• _Prompt_
Quote from the first line below through the line that contains "border: 2px solid var(--frame);", both included, and leave the pictures out.

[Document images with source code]
◇ ◇ ◇
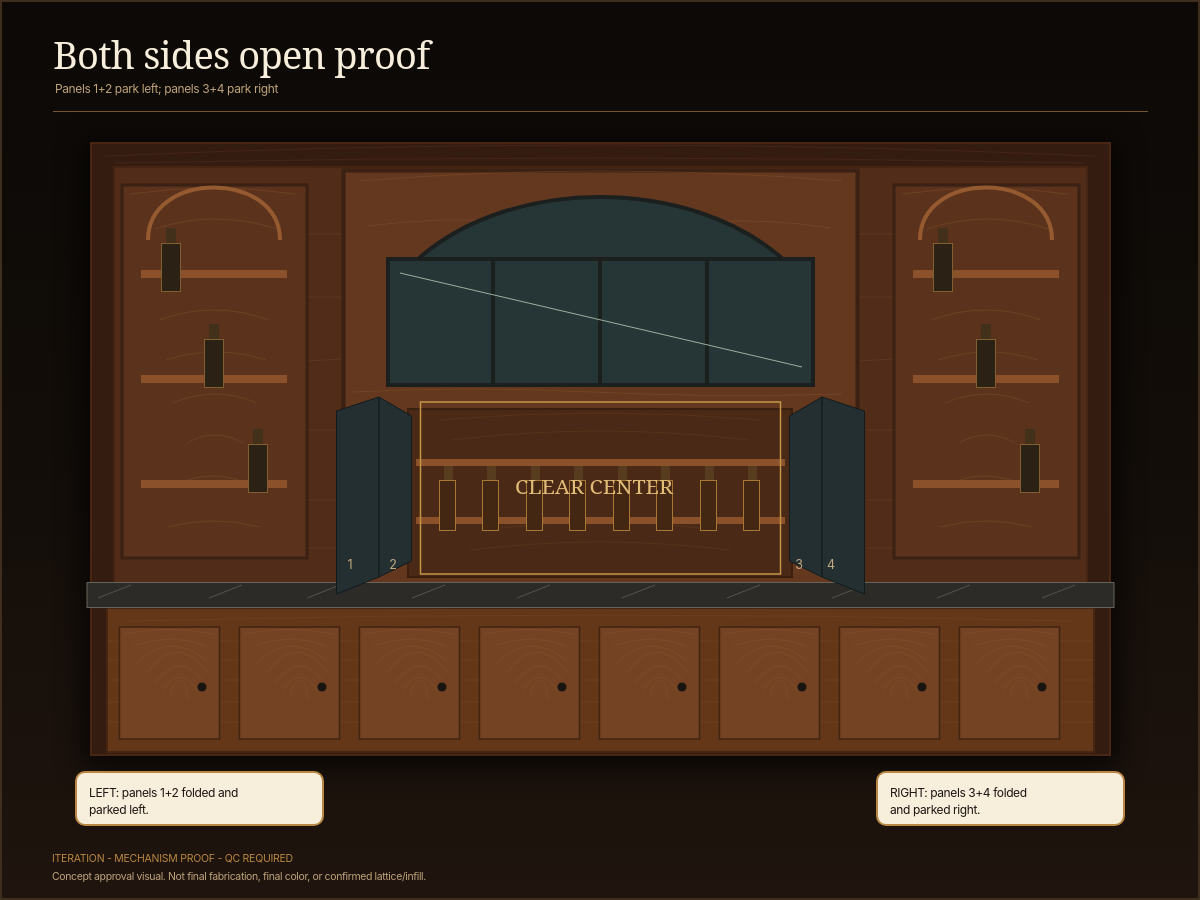
<!DOCTYPE html>
<html lang="en">
<head>
<meta charset="utf-8">
<title>Both sides open proof</title>
<style>
:root {
  --night: #0c0906;
  --umber: #1f140e;
  --frame: #3f2e1e;
  --cream: #f7eedb;
  --tan: #bfa47c;
  --gold: #b98743;
  --brass: #c69645;
  --ink: #1d1510;
  --carcass: #351c11;
  --wall: #512c19;
  --alcove: #5b331c;
  --surround: #63381f;
  --base: #643719;
  --door: #744323;
  --edge: #3b2113;
  --shelf: #8a512b;
  --glass: #263636;
  --leaf: #242f31;
  --muntin: #1b201f;
  --stone: #2c2b28;
}
* { box-sizing: border-box; margin: 0; }
html, body { width: 1200px; height: 900px; overflow: hidden; background: var(--night); }
.sheet {
  position: relative; width: 1200px; height: 900px; overflow: hidden;
  border: 2px solid var(--frame);
  background: linear-gradient(var(--night), #120d09 50%, var(--umber));
  font-family: Inter, "Liberation Sans", sans-serif;
}
.sheet > * { position: absolute; }
.elevation { left: -2px; top: -2px; width: 1200px; height: 900px; }
.heading { left: 51px; top: 28px; width: 1095px; height: 82px; border-bottom: 1px solid #76542e; }
h1 {
  font: 400 38px/48px "Noto Serif", "Liberation Serif", serif;
  letter-spacing: -.8px; color: var(--cream); white-space: nowrap;
}
.subtitle { margin: 3px 0 0 2px; font-size: 12px; line-height: 16px; letter-spacing: -.4px; color: var(--tan); }
.note {
  top: 769px; width: 249px; height: 55px; padding: 11px 12px;
  border: 2px solid var(--gold); border-radius: 10px;
  background: var(--cream); color: var(--ink);
  font-size: 12px; line-height: 17px; letter-spacing: -.4px;
}
.note-left { left: 73px; }
.note-right { left: 874px; }
.footer { left: 50px; top: 848px; font-size: 10.5px; line-height: 18px; white-space: nowrap; color: var(--tan); letter-spacing: -.38px; }
.status { color: var(--gold); letter-spacing: -.25px; }
.serif { font-family: "Noto Serif", "Liberation Serif", serif; }
.grain { fill: none; stroke: #9a6034; stroke-opacity: .28; }
</style>
</head>
<body>
<main class="sheet">
  <svg class="elevation" viewBox="0 0 1200 900" role="img" aria-label="Bar cabinet elevation with folding panels parked on both sides">
    <defs>
      <filter id="soft-shadow" x="-10%" y="-10%" width="120%" height="120%"><feGaussianBlur stdDeviation="14"/></filter>
      <g id="bottle">
        <rect x="5" width="10" height="17" fill="#42301a"/>
        <rect x=".5" y="15.5" width="19" height="48" fill="#2c2115" stroke="#806030"/>
      </g>
      <g id="bay-bottle">
        <rect x="5" width="9" height="15" fill="#583c20"/>
        <rect x=".5" y="14.5" width="16" height="50" fill="#432713" stroke="#a87734"/>
      </g>
      <g id="side-cabinet">
        <rect x="122" y="185" width="185" height="373" fill="var(--alcove)" stroke="var(--edge)" stroke-width="3"/>
        <g class="grain">
          <path d="M130 194q85-12 165 0M155 229q60-20 122 0M159 320q55-20 110 0M166 360q50-16 100 0M173 403q42-18 84 0M187 443q28-16 56 0M187 480q26-8 52 0M168 527q46-12 92 0"/>
        </g>
        <path d="M148 240C148 170 280 170 280 240" fill="none" stroke="#965a30" stroke-width="4"/>
        <g fill="var(--shelf)">
          <rect x="141" y="270" width="146" height="8"/>
          <rect x="141" y="375" width="146" height="8"/>
          <rect x="141" y="480" width="146" height="8"/>
        </g>
        <use href="#bottle" x="161" y="228"/>
        <use href="#bottle" x="204" y="324"/>
        <use href="#bottle" x="248" y="429"/>
      </g>
      <g id="cupboard">
        <rect x="119.500" y="627" width="100" height="112" fill="var(--door)" stroke="#402310" stroke-width="1.500"/>
        <path class="grain" d="M124 634q45-9 90 0M134 646q36-14 72 0M139 661q31-30 68 0M148 672q27-40 60 0M155 684q24-36 50 0M163 690q17-26 34 0M171 697c0-22 18-22 16 2"/>
        <circle cx="202" cy="687" r="4.500" fill="#1b1511"/>
      </g>
      <path id="stone-vein" d="M98 598l33-13" stroke="#55534d"/>
    </defs>

    <rect x="82" y="142" width="1036" height="626" fill="#000" opacity=".65" filter="url(#soft-shadow)"/>

    <g id="carcass">
      <rect x="91" y="143" width="1019" height="612" fill="var(--carcass)" stroke="#482613" stroke-width="2"/>
      <path class="grain" d="M105 156q495-22 990 0M115 163q485-10 970 0" opacity=".5"/>
      <rect x="114" y="167" width="973" height="420" fill="var(--wall)" stroke="#452413" stroke-width="2"/>
      <path class="grain" d="M308 234h35M308 297h35M308 361l35-2M308 430h35M308 500h28M308 548h28M859 234h34M859 297h34M859 361l34-2M866 430h27M866 500h27M866 548h27" opacity=".7"/>
    </g>

    <use href="#side-cabinet"/>
    <use href="#side-cabinet" x="772"/>

    <g id="center-bay">
      <rect x="343.500" y="170.500" width="514" height="414" fill="var(--surround)" stroke="var(--edge)" stroke-width="4"/>
      <path class="grain" d="M360 181q240-20 482 0M368 226q75-10 150-4M700 222q70-4 130 6M352 392q120-6 240 0t250 2"/>
      <rect x="408" y="409" width="384" height="168" fill="#4a2916" stroke="#3b2010" stroke-width="2"/>
      <path class="grain" d="M440 420q160-14 320 0M452 440q148-18 296 0M500 528q100-12 200 0M470 550q130-16 260 0" opacity=".6"/>
    </g>

    <g id="mirror" stroke="var(--muntin)" stroke-width="4" fill="var(--glass)">
      <path d="M417 260C510 176 690 176 784 260z"/>
      <rect x="388" y="259" width="425" height="126"/>
      <path d="M493 259v126M600 259v126M707 259v126"/>
      <path d="M400 273L802 367" stroke="#9aaf9f" stroke-width="1"/>
    </g>

    <g id="bottle-shelves">
      <rect x="416" y="459" width="369" height="7" fill="var(--shelf)"/>
      <rect x="416" y="517" width="369" height="7" fill="var(--shelf)"/>
      <use href="#bay-bottle" x="439" y="466"/>
      <use href="#bay-bottle" x="482" y="466"/>
      <use href="#bay-bottle" x="526" y="466"/>
      <use href="#bay-bottle" x="569" y="466"/>
      <use href="#bay-bottle" x="613" y="466"/>
      <use href="#bay-bottle" x="656" y="466"/>
      <use href="#bay-bottle" x="700" y="466"/>
      <use href="#bay-bottle" x="743" y="466"/>
    </g>

    <g id="base-cabinets">
      <rect x="107" y="608" width="987" height="144" fill="var(--base)" stroke="#472611" stroke-width="2"/>
      <path class="grain" d="M130 621q470-12 940 0M108 641h985M108 660h985M108 680h985M108 702h985M108 722h985" opacity=".6"/>
      <use href="#cupboard"/>
      <use href="#cupboard" x="120"/>
      <use href="#cupboard" x="240"/>
      <use href="#cupboard" x="360"/>
      <use href="#cupboard" x="480"/>
      <use href="#cupboard" x="600"/>
      <use href="#cupboard" x="720"/>
      <use href="#cupboard" x="840"/>
    </g>

    <g id="countertop">
      <rect x="87" y="582.500" width="1027" height="25" fill="var(--stone)" stroke="#68645b"/>
      <use href="#stone-vein"/>
      <use href="#stone-vein" x="111"/>
      <use href="#stone-vein" x="209"/>
      <use href="#stone-vein" x="314"/>
      <use href="#stone-vein" x="419"/>
      <use href="#stone-vein" x="524"/>
      <use href="#stone-vein" x="629"/>
      <use href="#stone-vein" x="734"/>
      <use href="#stone-vein" x="839"/>
      <use href="#stone-vein" x="944"/>
    </g>

    <g id="folded-panels" fill="var(--leaf)" stroke="#121a1b">
      <polygon points="336.500,411 379,397 379,577 336.500,594"/>
      <polygon points="379,397 411.500,416 411.500,561 379,577"/>
      <polygon points="789.500,416 822,397 822,577 789.500,561"/>
      <polygon points="822,397 864.500,411 864.500,594 822,577"/>
    </g>
    <g id="panel-numbers" fill="#c0aa82" font-family="Inter, sans-serif" font-size="12.500" text-anchor="middle">
      <text x="350" y="569">1</text>
      <text x="393" y="569">2</text>
      <text x="799" y="569">3</text>
      <text x="831" y="569">4</text>
    </g>

    <g id="clear-opening">
      <rect x="420.500" y="402" width="360" height="172" fill="none" stroke="var(--brass)" stroke-width="1.500"/>
      <text class="serif" x="515" y="494" font-size="20" textLength="158" lengthAdjust="spacingAndGlyphs" fill="#e2bd78">CLEAR CENTER</text>
    </g>
  </svg>

  <header class="heading">
    <h1>Both sides open proof</h1>
    <p class="subtitle">Panels 1+2 park left; panels 3+4 park right</p>
  </header>

  <p class="note note-left">LEFT: panels 1+2 folded and<br>parked left.</p>
  <p class="note note-right">RIGHT: panels 3+4 folded<br>and parked right.</p>

  <footer class="footer">
    <p class="status">ITERATION - MECHANISM PROOF - QC REQUIRED</p>
    <p>Concept approval visual. Not final fabrication, final color, or confirmed lattice/infill.</p>
  </footer>
</main>
</body>
</html>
◇ ◇ ◇
• _Answer for this exercise_
<!DOCTYPE html>
<html lang="en">
<head>
<meta charset="utf-8">
<title>Both sides open proof</title>
<style>
:root {
  --night: #0c0906;
  --umber: #1f140e;
  --frame: #3f2e1e;
  --cream: #f7eedb;
  --tan: #bfa47c;
  --gold: #b98743;
  --brass: #c69645;
  --ink: #1d1510;
  --carcass: #351c11;
  --wall: #512c19;
  --alcove: #5b331c;
  --surround: #63381f;
  --base: #643719;
  --door: #744323;
  --edge: #3b2113;
  --shelf: #8a512b;
  --glass: #263636;
  --leaf: #242f31;
  --muntin: #1b201f;
  --stone: #2c2b28;
}
* { box-sizing: border-box; margin: 0; }
html, body { width: 1200px; height: 900px; overflow: hidden; background: var(--night); }
.sheet {
  position: relative; width: 1200px; height: 900px; overflow: hidden;
  border: 2px solid var(--frame);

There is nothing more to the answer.